The vast barren expanses of desert were far from the mountains of Aures, Djurdjura, the Collo peninsula or Tlemcen, which had been its natural milieu and whose every resource and secret were familiar to it. Our enemies had decided that the momentum of Algerian revolution had to be broken before it grew too strong and carried everything in its wake.

The Egyptian president, Abdel Nasser, quickly provided us with the air cover we lacked, and Fidel Castro, Che Guevara, Rau’l Castro, and the other Cuban leaders sent us a battalion of 22 tanks and several hundred troops. They were deployed at Bedeau, south of Sidi Bel Abbes, where I inspected them, and were ready to enter into combat if the desert war continued. The tanks were fitted with infrared equipment that allowed them to be used at night. They had been delivered to Cuba by the Soviet Union on the express condition that they were not to be made available to third countries, even communist countries such as Bulgaria, in any circumstances. Despite these restrictions from Moscow, the Cubans defied all the taboos and sent their tanks to the assistance of the endangered Algerian revolution without a moment’s hesitation.

The United States was clearly behind the Tindouf campaign. We knew that the helicopters transporting the Moroccan troops were piloted by Americans. The same considerations of international solidarity subsequently led the Cubans to intervene on the other side of the Atlantic, in Angola, and elsewhere.

The circumstances surrounding the arrival of the tank battalion are worth recalling since they illustrate better than any commentary the nature of our special relations with Cuba.

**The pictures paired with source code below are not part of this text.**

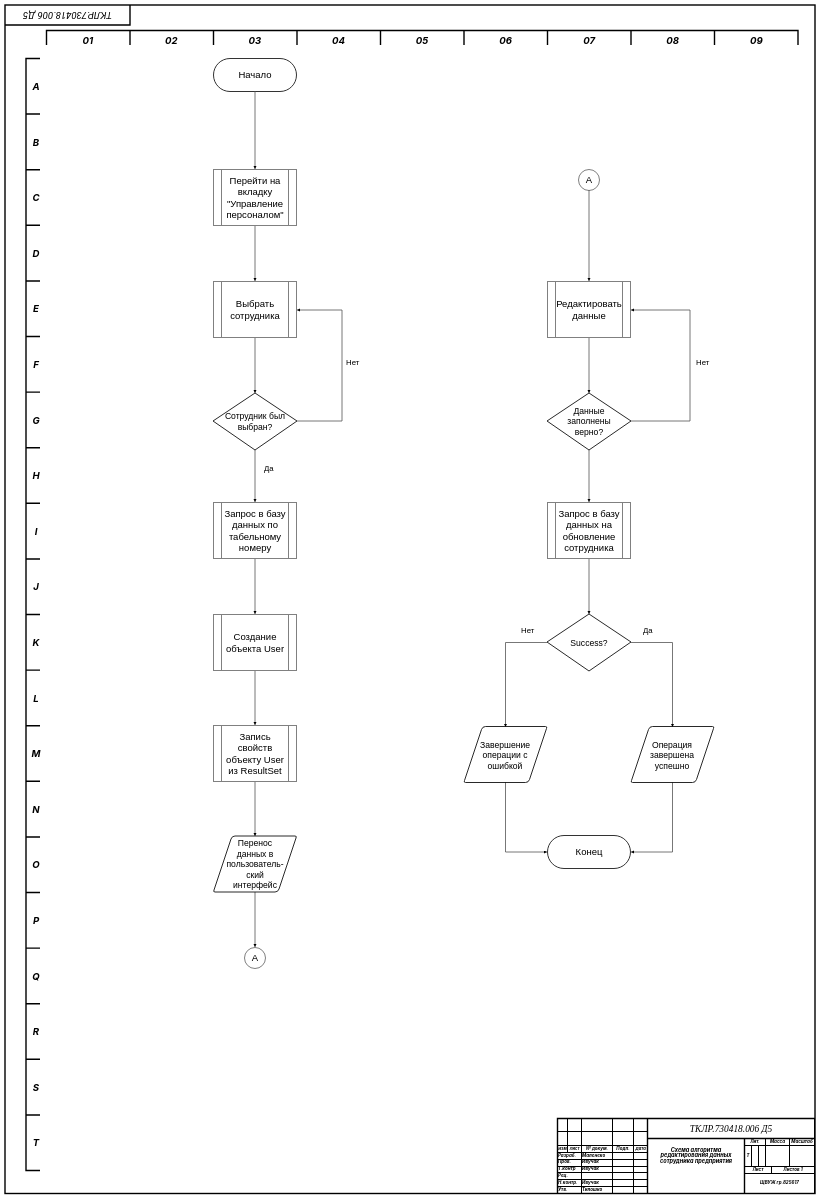
<!DOCTYPE html>
<html lang="ru">
<head>
<meta charset="utf-8">
<title>Схема алгоритма редактирования данных сотрудника предприятия</title>
<style>
:root { --ink: #000; --line: #555; --edge: #808080; --paper: #fff; }
* { box-sizing: border-box; margin: 0; padding: 0; }
html, body { width: 821px; height: 1200px; overflow: hidden; background: var(--paper); }
.sheet { position: relative; width: 821px; height: 1200px; overflow: hidden; color: var(--ink); font: 9.5px/11.5px "Liberation Sans", Arial, sans-serif; }
.corner-code { position: absolute; left: 5px; top: 5px; width: 125px; height: 20px; display: flex; align-items: center; justify-content: center; font: italic 9.6px/1 Roboto, sans-serif; white-space: nowrap; }
.corner-code span { transform: rotate(180deg); }
.ruler { position: absolute; display: flex; list-style: none; font: italic 700 9.6px/1 Inter, sans-serif; }
.ruler li { flex: 1; display: flex; align-items: center; justify-content: center; }
.columns { left: 46px; top: 30px; width: 752px; height: 15px; padding-top: 6px; }
.rows { left: 26px; top: 59px; width: 14px; height: 1112px; flex-direction: column; padding-left: 6px; }
.drawing { position: absolute; left: 0; top: 0; z-index: 1; }
.rules { stroke: var(--ink); stroke-width: 1.4; }
.links { stroke: var(--line); stroke-width: 0.8; }
.links path { marker-end: url(#arrow); }
.shapes { stroke: #111; stroke-width: 0.9; }
.node { position: absolute; width: 84px; height: 57px; display: flex; align-items: center; justify-content: center; text-align: center; white-space: nowrap; }
.process { border: 1px solid var(--edge); }
.process::before { content: ""; position: absolute; inset: 0 7px; border: solid var(--edge); border-width: 0 1px; }
.terminal { height: 34px; border: 1px solid #333; border-radius: 17px; }
.joint { width: 22px; height: 22px; border: 1px solid var(--edge); border-radius: 50%; }
.decision, .output { font-size: 8.6px; line-height: 10.6px; }
.answer { position: absolute; font-size: 7.8px; line-height: 10px; }
.stamp { position: absolute; left: 557px; top: 1118px; width: 258px; height: 76px; padding: 1px; display: flex; gap: 1px; background: var(--ink); font: italic 700 4.5px/1 Inter, sans-serif; white-space: nowrap; }
.stamp .cell { background: var(--paper); display: flex; align-items: center; justify-content: center; min-width: 0; min-height: 0; }
.signatures { width: 89px; display: grid; gap: 1px; grid-template: 12px 13px repeat(7, 1fr) / 9px 13px 30px 20px 1fr; }
.signatures .short { font-size: 4px; }
.signatures .role { grid-column: span 2; justify-content: flex-start; }
.signatures .name { justify-content: flex-start; }
.summary { flex: 1; display: flex; flex-direction: column; gap: 1px; }
.summary .code { height: 19px; padding-top: 2px; font: italic 9.4px/1 "Liberation Serif", serif; }
.details { flex: 1; display: flex; gap: 1px; }
.details .title { width: 96px; text-align: center; font-size: 5.6px; line-height: 5.6px; padding-bottom: 20px; }
.meta { flex: 1; display: grid; gap: 1px; grid-template: 6px 20px 6px 1fr / 6px 6px 6px 23px 1fr; }
.meta .letter { grid-column: span 3; }
.meta .wide { grid-column: 1 / -1; }
.meta .sheets { display: flex; gap: 1px; }
.sheets .current { width: 26px; }
.sheets .total { flex: 1; }
</style>
</head>
<body>
<main class="sheet">
  <div class="corner-code"><span>ТКЛР.730418.006 Д5</span></div>

  <ol class="ruler columns"><li>01</li><li>02</li><li>03</li><li>04</li><li>05</li><li>06</li><li>07</li><li>08</li><li>09</li></ol>
  <ol class="ruler rows"><li>A</li><li>B</li><li>C</li><li>D</li><li>E</li><li>F</li><li>G</li><li>H</li><li>I</li><li>J</li><li>K</li><li>L</li><li>M</li><li>N</li><li>O</li><li>P</li><li>Q</li><li>R</li><li>S</li><li>T</li></ol>

  <svg class="drawing" width="821" height="1200" viewBox="0 0 821 1200" fill="none" aria-hidden="true">
    <defs>
      <marker id="arrow" markerUnits="userSpaceOnUse" markerWidth="4" markerHeight="4" refX="3" refY="1.5" orient="auto"><path d="M0 0L3 1.5L0 3Z" fill="#000"/></marker>
      <polygon id="diamond" points="0,28 42,0 84,28 42,57"/>
      <path id="slant" d="M22 0H82Q84 0 83 2L66 53Q65 56 62 56H2Q0 56 1 54L18 3Q19 0 22 0Z"/>
    </defs>
    <g class="rules">
      <rect x="5" y="5" width="810" height="1188.5"/>
      <path d="M5 25H130V5"/>
      <path d="M46.5 45V30.5H798V45M130 30V45M213.5 30V45M297 30V45M380.5 30V45M464 30V45M547.5 30V45M631 30V45M714.5 30V45"/>
      <path d="M40 58.5H26V1170.5H40M26 114H40M26 169.7H40M26 225.3H40M26 281H40M26 336.5H40M26 392.1H40M26 447.7H40M26 503.3H40M26 559H40M26 614.5H40M26 670.1H40M26 725.7H40M26 781.3H40M26 837H40M26 892.5H40M26 948.1H40M26 1003.7H40M26 1059.3H40M26 1115H40"/>
      <path d="M815 1118.5H557.5V1193M647.5 1118V1193M647 1138.5H815M744.5 1138V1193"/>
    </g>
    <g class="links">
      <path d="M255 91V169"/>
      <path d="M255 226V281"/>
      <path d="M255 338V393"/>
      <path d="M297 421H342V310H297"/>
      <path d="M255 450V502"/>
      <path d="M255 559V614"/>
      <path d="M255 671V725"/>
      <path d="M255 782V836"/>
      <path d="M255 892V947"/>
      <path d="M589 190V281"/>
      <path d="M589 338V393"/>
      <path d="M631 421H690V310H631"/>
      <path d="M589 450V502"/>
      <path d="M589 559V614"/>
      <path d="M547 642.5H505.5V727"/>
      <path d="M631 642.5H672.5V727"/>
      <path d="M505.5 782V852H547"/>
      <path d="M672.5 782V852H631"/>
    </g>
    <g class="shapes">
      <use href="#diamond" x="213" y="393"/>
      <use href="#diamond" x="547" y="393"/>
      <use href="#diamond" x="547" y="614"/>
      <use href="#slant" x="213" y="836"/>
      <use href="#slant" x="463.5" y="726.5"/>
      <use href="#slant" x="630.5" y="726.5"/>
    </g>
  </svg>

  <div class="node terminal" style="left:213px;top:58px">Начало</div>
  <div class="node process" style="left:213px;top:169px">Перейти на<br>вкладку<br>"Управление<br>персоналом"</div>
  <div class="node process" style="left:213px;top:281px">Выбрать<br>сотрудника</div>
  <div class="node decision" style="left:213px;top:393px">Сотрудник был<br>выбран?</div>
  <div class="node process" style="left:213px;top:502px">Запрос в базу<br>данных по<br>табельному<br>номеру</div>
  <div class="node process" style="left:213px;top:614px">Создание<br>объекта User</div>
  <div class="node process" style="left:213px;top:725px">Запись<br>свойств<br>объекту User<br>из ResultSet</div>
  <div class="node output" style="left:213px;top:836px">Перенос<br>данных в<br>пользователь-<br>ский<br>интерфейс</div>
  <div class="node joint" style="left:244px;top:947px">A</div>

  <div class="node joint" style="left:578px;top:169px">A</div>
  <div class="node process" style="left:547px;top:281px">Редактировать<br>данные</div>
  <div class="node decision" style="left:547px;top:393px">Данные<br>заполнены<br>верно?</div>
  <div class="node process" style="left:547px;top:502px">Запрос в базу<br>данных на<br>обновление<br>сотрудника</div>
  <div class="node decision" style="left:547px;top:615px">Success?</div>
  <div class="node output" style="left:463px;top:727px">Завершение<br>операции с<br>ошибкой</div>
  <div class="node output" style="left:630px;top:727px">Операция<br>завершена<br>успешно</div>
  <div class="node terminal" style="left:547px;top:835px">Конец</div>

  <span class="answer" style="left:346px;top:358px">Нет</span>
  <span class="answer" style="left:264px;top:464px">Да</span>
  <span class="answer" style="left:696px;top:358px">Нет</span>
  <span class="answer" style="left:521px;top:626px">Нет</span>
  <span class="answer" style="left:643px;top:626px">Да</span>

  <section class="stamp">
    <div class="signatures">
      <div class="cell"></div><div class="cell"></div><div class="cell"></div><div class="cell"></div><div class="cell"></div>
      <div class="cell"></div><div class="cell"></div><div class="cell"></div><div class="cell"></div><div class="cell"></div>
      <div class="cell short">Изм</div><div class="cell short">Лист</div><div class="cell">№ докум.</div><div class="cell">Подп.</div><div class="cell short">Дата</div>
      <div class="cell role">Разраб.</div><div class="cell name">Маленеко</div><div class="cell"></div><div class="cell"></div>
      <div class="cell role">Пров.</div><div class="cell name">Ивучак</div><div class="cell"></div><div class="cell"></div>
      <div class="cell role">Т.контр</div><div class="cell name">Ивучак</div><div class="cell"></div><div class="cell"></div>
      <div class="cell role">Рец.</div><div class="cell name"></div><div class="cell"></div><div class="cell"></div>
      <div class="cell role">Н.контр.</div><div class="cell name">Ивучак</div><div class="cell"></div><div class="cell"></div>
      <div class="cell role">Утв.</div><div class="cell name">Тилошко</div><div class="cell"></div><div class="cell"></div>
    </div>
    <div class="summary">
      <div class="cell code">ТКЛР.730418.006 Д5</div>
      <div class="details">
        <div class="cell title">Схема алгоритма<br>редактирования данных<br>сотрудника предприятия</div>
        <div class="meta">
          <div class="cell letter">Лит.</div><div class="cell">Масса</div><div class="cell">Масштаб</div>
          <div class="cell">Т</div><div class="cell"></div><div class="cell"></div><div class="cell"></div><div class="cell"></div>
          <div class="wide sheets"><div class="cell current">Лист</div><div class="cell total">Листов 1</div></div>
          <div class="cell wide">ЩВУЖ гр.825617</div>
        </div>
      </div>
    </div>
  </section>
</main>
</body>
</html>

When I visited Cuba in 1962, Fidel Castro made a point of honoring his country’s pledge to give us two billion old French francs worth of aid.(5) Because of Cuba’s economic situation, the aid was to be provided in sugar rather than in currency. I objected, arguing that Cuba needed her sugar at that time more than we did, he would not take no for an answer.

About a year after our discussion, a ship flying the Cuban flag docked in the port of Oran. Along with the promised cargo of sugar, we were surprised to discover two dozen tanks and hundreds of Cuban soldiers sent to help us. A brief note from Rau’l Castro, scribbled on a page torn out of an exercise book, announced this act of solidarity.”

To conclude this, here is a short video tribute that I stumbled across. It’s not in English but features some great footage of Ahmed Ben Bella throughout his life.

Ahmed Ben Bella, Presente!